(Beginning of Provided data)

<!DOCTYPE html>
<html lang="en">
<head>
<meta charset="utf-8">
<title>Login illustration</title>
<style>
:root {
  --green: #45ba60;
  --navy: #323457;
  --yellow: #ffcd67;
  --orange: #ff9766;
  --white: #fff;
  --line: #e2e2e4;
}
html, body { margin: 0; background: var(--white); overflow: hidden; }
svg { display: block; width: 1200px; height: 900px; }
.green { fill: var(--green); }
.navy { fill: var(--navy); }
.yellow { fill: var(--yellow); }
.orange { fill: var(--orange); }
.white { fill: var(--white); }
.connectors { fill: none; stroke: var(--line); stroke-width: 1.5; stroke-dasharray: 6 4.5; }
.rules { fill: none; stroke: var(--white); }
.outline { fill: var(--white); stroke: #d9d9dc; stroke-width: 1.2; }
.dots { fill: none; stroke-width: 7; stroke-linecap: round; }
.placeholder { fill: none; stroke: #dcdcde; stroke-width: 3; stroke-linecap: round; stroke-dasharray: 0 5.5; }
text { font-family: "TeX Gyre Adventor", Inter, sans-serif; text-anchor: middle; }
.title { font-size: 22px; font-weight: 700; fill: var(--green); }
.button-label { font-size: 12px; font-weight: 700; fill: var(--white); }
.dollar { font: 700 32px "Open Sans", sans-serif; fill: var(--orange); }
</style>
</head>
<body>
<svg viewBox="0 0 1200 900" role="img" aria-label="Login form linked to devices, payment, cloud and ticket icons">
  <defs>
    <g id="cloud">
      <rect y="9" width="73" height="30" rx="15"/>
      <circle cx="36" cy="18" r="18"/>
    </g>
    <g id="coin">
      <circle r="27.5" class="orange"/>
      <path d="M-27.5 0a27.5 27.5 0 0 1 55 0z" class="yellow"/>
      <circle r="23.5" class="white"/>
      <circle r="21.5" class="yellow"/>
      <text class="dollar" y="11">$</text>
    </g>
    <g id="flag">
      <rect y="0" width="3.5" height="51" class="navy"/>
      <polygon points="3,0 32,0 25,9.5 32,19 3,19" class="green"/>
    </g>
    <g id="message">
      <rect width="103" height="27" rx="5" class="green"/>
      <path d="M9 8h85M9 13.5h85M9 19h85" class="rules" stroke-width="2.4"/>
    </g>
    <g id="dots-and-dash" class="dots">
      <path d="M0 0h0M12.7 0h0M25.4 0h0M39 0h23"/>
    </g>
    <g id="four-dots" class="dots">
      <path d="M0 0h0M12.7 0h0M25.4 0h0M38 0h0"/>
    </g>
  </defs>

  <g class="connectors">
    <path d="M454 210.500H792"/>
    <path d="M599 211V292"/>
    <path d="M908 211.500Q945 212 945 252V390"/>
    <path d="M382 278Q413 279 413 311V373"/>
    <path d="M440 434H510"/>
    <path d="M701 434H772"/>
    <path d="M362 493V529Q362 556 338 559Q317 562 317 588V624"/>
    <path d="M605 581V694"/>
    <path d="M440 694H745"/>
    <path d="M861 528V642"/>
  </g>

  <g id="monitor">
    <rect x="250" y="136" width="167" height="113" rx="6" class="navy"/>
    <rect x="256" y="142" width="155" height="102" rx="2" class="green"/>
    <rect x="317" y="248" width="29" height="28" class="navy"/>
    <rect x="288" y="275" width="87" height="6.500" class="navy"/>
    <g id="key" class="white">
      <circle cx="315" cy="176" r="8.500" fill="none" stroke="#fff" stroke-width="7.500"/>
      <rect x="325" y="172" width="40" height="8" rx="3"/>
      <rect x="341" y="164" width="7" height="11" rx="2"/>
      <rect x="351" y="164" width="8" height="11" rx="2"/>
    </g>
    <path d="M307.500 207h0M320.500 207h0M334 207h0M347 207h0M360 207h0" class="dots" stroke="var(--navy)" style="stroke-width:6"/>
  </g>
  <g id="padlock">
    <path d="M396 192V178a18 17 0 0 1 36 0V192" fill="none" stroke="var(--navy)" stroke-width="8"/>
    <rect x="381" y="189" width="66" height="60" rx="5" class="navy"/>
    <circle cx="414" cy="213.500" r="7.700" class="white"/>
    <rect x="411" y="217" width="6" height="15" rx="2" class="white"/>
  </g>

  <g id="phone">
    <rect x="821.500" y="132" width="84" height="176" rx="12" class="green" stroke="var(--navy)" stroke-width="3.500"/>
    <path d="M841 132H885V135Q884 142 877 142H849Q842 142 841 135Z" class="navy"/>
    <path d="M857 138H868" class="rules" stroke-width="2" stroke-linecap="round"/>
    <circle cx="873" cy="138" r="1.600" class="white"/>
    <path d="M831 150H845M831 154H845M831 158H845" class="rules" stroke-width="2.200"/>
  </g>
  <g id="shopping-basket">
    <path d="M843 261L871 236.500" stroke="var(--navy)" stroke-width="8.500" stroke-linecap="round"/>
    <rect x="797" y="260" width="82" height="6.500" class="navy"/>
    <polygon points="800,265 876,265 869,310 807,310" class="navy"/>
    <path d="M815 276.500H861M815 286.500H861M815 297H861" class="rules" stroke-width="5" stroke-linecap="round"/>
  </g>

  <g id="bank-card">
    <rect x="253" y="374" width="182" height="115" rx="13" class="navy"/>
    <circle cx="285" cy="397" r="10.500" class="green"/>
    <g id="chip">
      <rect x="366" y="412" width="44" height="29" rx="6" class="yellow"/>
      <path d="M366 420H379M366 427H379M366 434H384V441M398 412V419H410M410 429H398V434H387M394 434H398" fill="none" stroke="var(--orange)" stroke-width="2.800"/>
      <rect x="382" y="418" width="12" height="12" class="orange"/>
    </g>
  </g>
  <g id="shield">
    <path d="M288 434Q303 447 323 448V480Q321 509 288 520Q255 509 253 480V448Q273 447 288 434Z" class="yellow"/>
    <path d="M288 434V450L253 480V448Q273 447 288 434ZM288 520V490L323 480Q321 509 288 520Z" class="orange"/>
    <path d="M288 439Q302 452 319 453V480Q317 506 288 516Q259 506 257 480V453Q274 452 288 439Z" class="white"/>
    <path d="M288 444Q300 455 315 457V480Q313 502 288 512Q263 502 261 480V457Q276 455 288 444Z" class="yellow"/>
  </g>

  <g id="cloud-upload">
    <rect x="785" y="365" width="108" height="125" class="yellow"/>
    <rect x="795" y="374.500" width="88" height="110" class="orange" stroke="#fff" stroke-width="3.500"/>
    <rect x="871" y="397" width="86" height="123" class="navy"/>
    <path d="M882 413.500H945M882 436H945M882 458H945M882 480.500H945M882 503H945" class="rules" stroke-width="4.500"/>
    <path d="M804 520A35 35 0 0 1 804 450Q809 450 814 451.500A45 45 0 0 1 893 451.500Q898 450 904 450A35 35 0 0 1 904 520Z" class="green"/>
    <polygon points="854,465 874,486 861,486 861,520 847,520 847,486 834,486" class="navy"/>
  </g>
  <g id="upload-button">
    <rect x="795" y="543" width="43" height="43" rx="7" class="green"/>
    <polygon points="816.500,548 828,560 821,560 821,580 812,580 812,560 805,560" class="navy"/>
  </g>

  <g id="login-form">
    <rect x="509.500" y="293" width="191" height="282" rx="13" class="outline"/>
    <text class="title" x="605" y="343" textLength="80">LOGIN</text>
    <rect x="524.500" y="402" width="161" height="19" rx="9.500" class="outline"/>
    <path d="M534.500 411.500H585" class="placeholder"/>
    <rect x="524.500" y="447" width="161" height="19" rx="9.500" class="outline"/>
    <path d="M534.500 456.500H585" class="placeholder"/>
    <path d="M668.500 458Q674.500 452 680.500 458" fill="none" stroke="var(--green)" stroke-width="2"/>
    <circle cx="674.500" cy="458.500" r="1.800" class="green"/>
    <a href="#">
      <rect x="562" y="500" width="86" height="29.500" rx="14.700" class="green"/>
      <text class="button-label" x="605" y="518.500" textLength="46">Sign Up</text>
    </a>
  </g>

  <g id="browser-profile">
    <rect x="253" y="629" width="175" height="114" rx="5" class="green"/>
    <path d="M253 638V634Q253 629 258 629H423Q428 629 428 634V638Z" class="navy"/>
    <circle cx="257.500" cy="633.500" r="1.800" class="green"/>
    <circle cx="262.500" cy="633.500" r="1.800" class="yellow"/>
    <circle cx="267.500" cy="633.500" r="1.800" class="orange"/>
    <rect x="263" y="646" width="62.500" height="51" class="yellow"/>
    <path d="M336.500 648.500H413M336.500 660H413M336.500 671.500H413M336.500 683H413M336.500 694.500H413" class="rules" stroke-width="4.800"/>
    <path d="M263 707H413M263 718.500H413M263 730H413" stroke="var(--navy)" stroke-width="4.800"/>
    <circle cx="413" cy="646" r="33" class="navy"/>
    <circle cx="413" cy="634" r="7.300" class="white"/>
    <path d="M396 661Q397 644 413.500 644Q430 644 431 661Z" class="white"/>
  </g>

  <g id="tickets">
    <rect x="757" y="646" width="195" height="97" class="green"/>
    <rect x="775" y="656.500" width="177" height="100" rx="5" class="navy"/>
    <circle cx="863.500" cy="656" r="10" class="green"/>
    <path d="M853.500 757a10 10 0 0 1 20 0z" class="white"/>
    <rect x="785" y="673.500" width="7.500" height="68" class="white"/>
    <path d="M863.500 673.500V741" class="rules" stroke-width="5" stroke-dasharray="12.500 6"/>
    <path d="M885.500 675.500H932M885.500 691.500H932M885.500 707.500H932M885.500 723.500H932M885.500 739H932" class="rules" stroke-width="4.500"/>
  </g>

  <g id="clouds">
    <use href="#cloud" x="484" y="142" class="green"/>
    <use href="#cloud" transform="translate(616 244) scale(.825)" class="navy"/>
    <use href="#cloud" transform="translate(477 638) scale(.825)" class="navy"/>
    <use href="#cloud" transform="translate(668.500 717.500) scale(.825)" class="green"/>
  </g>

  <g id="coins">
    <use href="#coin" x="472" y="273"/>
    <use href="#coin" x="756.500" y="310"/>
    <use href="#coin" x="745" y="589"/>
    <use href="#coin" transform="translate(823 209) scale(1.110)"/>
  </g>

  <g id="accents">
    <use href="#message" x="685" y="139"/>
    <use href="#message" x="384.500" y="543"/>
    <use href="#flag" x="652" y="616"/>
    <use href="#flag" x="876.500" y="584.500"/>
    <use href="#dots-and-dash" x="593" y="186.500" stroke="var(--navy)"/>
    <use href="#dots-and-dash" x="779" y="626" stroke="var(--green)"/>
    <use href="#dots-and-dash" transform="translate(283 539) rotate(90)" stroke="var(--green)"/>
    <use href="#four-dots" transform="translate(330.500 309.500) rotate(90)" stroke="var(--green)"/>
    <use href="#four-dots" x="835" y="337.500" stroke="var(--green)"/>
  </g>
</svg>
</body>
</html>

(End of Provided data)

● **Task statement**:
Please return the lines above exactly, from the first one down to the line with "block; width: 1200px;", and stop after that line.

● **Your solution**:
<!DOCTYPE html>
<html lang="en">
<head>
<meta charset="utf-8">
<title>Login illustration</title>
<style>
:root {
  --green: #45ba60;
  --navy: #323457;
  --yellow: #ffcd67;
  --orange: #ff9766;
  --white: #fff;
  --line: #e2e2e4;
}
html, body { margin: 0; background: var(--white); overflow: hidden; }
svg { display: block; width: 1200px; height: 900px; }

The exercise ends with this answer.